WHAT TO DO - Search term "rect": please copy every line of the records below that contains it.

LISTED ENTRIES -
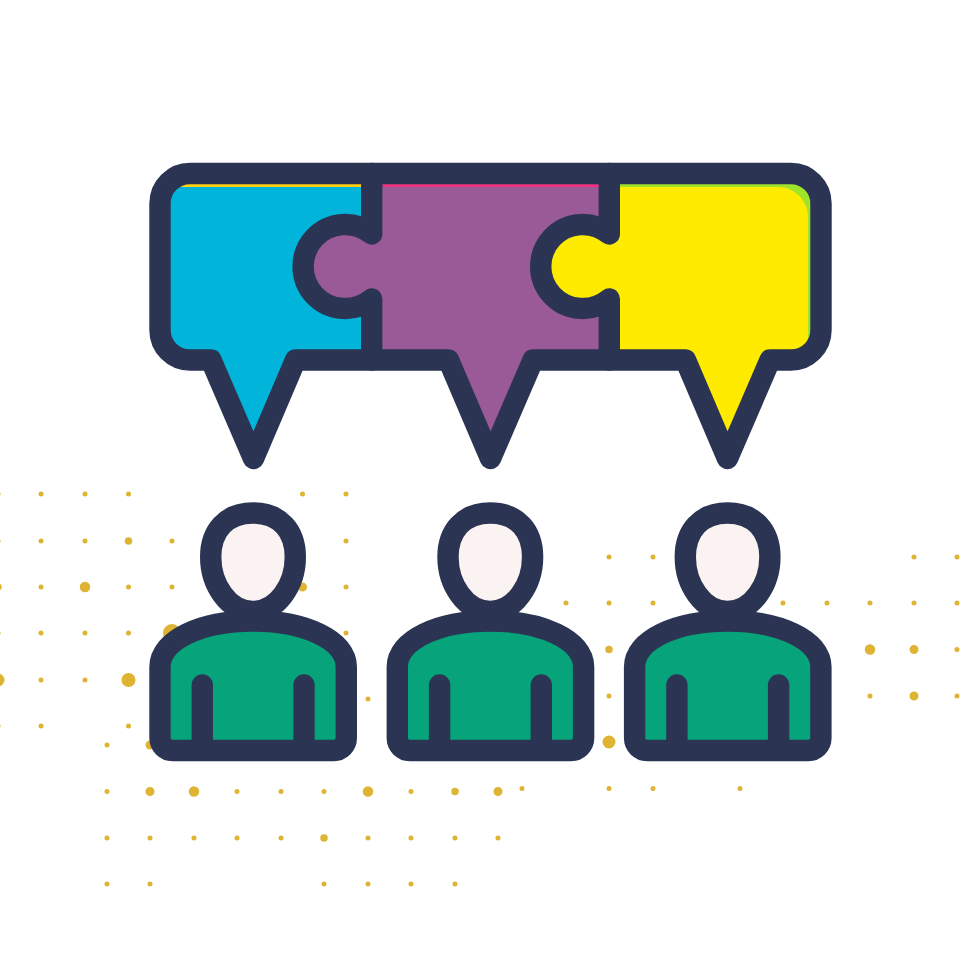
<!DOCTYPE html>
<html lang="en">
<head>
<meta charset="utf-8">
<title>Team dialogue</title>
<style>
:root {
  --navy: #2b3553; --cyan: #00b4da; --purple: #9a5a98; --yellow: #ffeb00;
  --amber: #ffcf10; --pink: #f0317f; --lime: #a0e32b;
  --shirt: #07a37a; --shirt-edge: #5fa0f0; --face: #faf3f1; --face-edge: #fbdcd3; --gold: #dfb432;
}
html, body { margin: 0; background: #fff; overflow: hidden; }
svg { display: block; width: 960px; height: 960px; }
.dots { fill: none; stroke: var(--gold); stroke-linecap: round; }
.outline { fill: none; stroke: var(--navy); stroke-width: 21.4; stroke-linecap: round; stroke-linejoin: round; }
</style>
</head>
<body>
<svg viewBox="0 0 960 960" role="img" aria-label="Three people sharing a speech bubble made of puzzle pieces">
  <defs>
    <path id="bubble-shape" d="M190 173.500H791a30 30 0 0 1 30 30V330a30 30 0 0 1-30 30H770L727.500 458.500 685.500 360H533L490.500 458.500 448.500 360H295.500L253.500 458.500 211 360H190a30 30 0 0 1-30-30V203.500a30 30 0 0 1 30-30Z"/>
    <path id="head-shape" d="M253 513C280 513 295.300 531 295.300 557C295.300 584 278 611.500 253 611.500S210.700 584 210.700 557C210.700 531 226 513 253 513Z"/>
    <path id="body-shape" d="M253 621C305 621 346.300 640 346.300 667V738a12.500 12.500 0 0 1-12.500 12.500H172.500a12.500 12.500 0 0 1-12.500-12.500V667C160 640 201 621 253 621Z"/>
    <clipPath id="bubble-clip"><use href="#bubble-shape"/></clipPath>
    <clipPath id="head-clip"><use href="#head-shape"/></clipPath>
    <clipPath id="body-clip"><use href="#body-shape"/></clipPath>
    <g id="person">
      <g clip-path="url(#head-clip)">
        <use href="#head-shape" fill="var(--face-edge)"/>
        <use href="#head-shape" x="-3" fill="var(--face)"/>
      </g>
      <use href="#head-shape" class="outline"/>
      <g clip-path="url(#body-clip)">
        <use href="#body-shape" fill="var(--shirt-edge)"/>
        <use href="#body-shape" x="-2.500" fill="var(--shirt)"/>
      </g>
      <use href="#body-shape" class="outline"/>
      <path class="outline" d="M202.300 685V750M304 685V750"/>
    </g>
  </defs>

  <g class="dots">
    <path stroke-width="5" d="M-2 494h0M41 494h0M85 494h0M128.500 494h0M302.500 494h0M346 494h0M-2 541h0M41 541h0M85 541h0M172 541h0M346 541h0M41 587h0M128.500 587h0M172 587h0M346 587h0M-2 633h0M41 633h0M85 633h0M128.500 633h0M346 633h0M41 680h0M85 680h0M-2 726h0M41 726h0M128.500 726h0M368 699h0M107 745h0M107 791.500h0M237 791.500h0M281 791.500h0M324 791.500h0M411 791.500h0M107 838h0M150 838h0M194 838h0M237 838h0M281 838h0M368 838h0M411 838h0M455 838h0M498 838h0M107 884h0M150 884h0M324 884h0M368 884h0M411 884h0M455 884h0"/>
    <path stroke-width="5" d="M609 557h0M653 557h0M914 557h0M957 557h0M566 603h0M609 603h0M653 603h0M783 603h0M827 603h0M870 603h0M914 603h0M957 603h0M957 649.500h0M609 696h0M870 696h0M957 696h0M522 788.500h0M609 788.500h0M653 788.500h0M740 788.500h0"/>
    <path stroke-width="7.500" d="M128.500 541h0M-2 587h0M324 838h0M455 791.500h0M609 649.500h0"/>
    <path stroke-width="9" d="M302.500 587h0M150 745h0M150 791.500h0M498 791.500h0M914 649.500h0M914 696h0"/>
    <path stroke-width="10.500" d="M85 587h0M194 791.500h0M368 791.500h0M870 649.500h0"/>
    <path stroke-width="13" d="M-2 680h0M609 742h0"/>
    <path stroke-width="14" d="M128.500 680h0"/>
    <path stroke-width="18" d="M172 633h0"/>
  </g>

  <g id="puzzle-bubble">
    <g clip-path="url(#bubble-clip)">
      <rect x="150" y="163" width="222" height="100" fill="var(--amber)"/>
      <rect x="372" y="163" width="237" height="100" fill="var(--pink)"/>
      <rect x="609" y="163" width="222" height="220" fill="var(--lime)"/>
      <path fill="var(--cyan)" d="M150 187H372V470H150Z"/>
      <path fill="var(--purple)" d="M372 187H609.500V470H372V299A42 42 0 1 1 372 234Z"/>
      <path fill="var(--yellow)" d="M609.500 187H778a30 30 0 0 1 30 30V470H609.500V299A42 42 0 1 1 609.500 234Z"/>
    </g>
    <use href="#bubble-shape" class="outline"/>
    <path class="outline" d="M371.700 173.500V234A42 42 0 1 0 371.700 299V360M609.300 173.500V234A42 42 0 1 0 609.300 299V360"/>
  </g>

  <g id="team">
    <use href="#person"/>
    <use href="#person" x="237.300"/>
    <use href="#person" x="474.600"/>
  </g>
</svg>
</body>
</html>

FINISHED TASK -
      <rect x="150" y="163" width="222" height="100" fill="var(--amber)"/>
      <rect x="372" y="163" width="237" height="100" fill="var(--pink)"/>
      <rect x="609" y="163" width="222" height="220" fill="var(--lime)"/>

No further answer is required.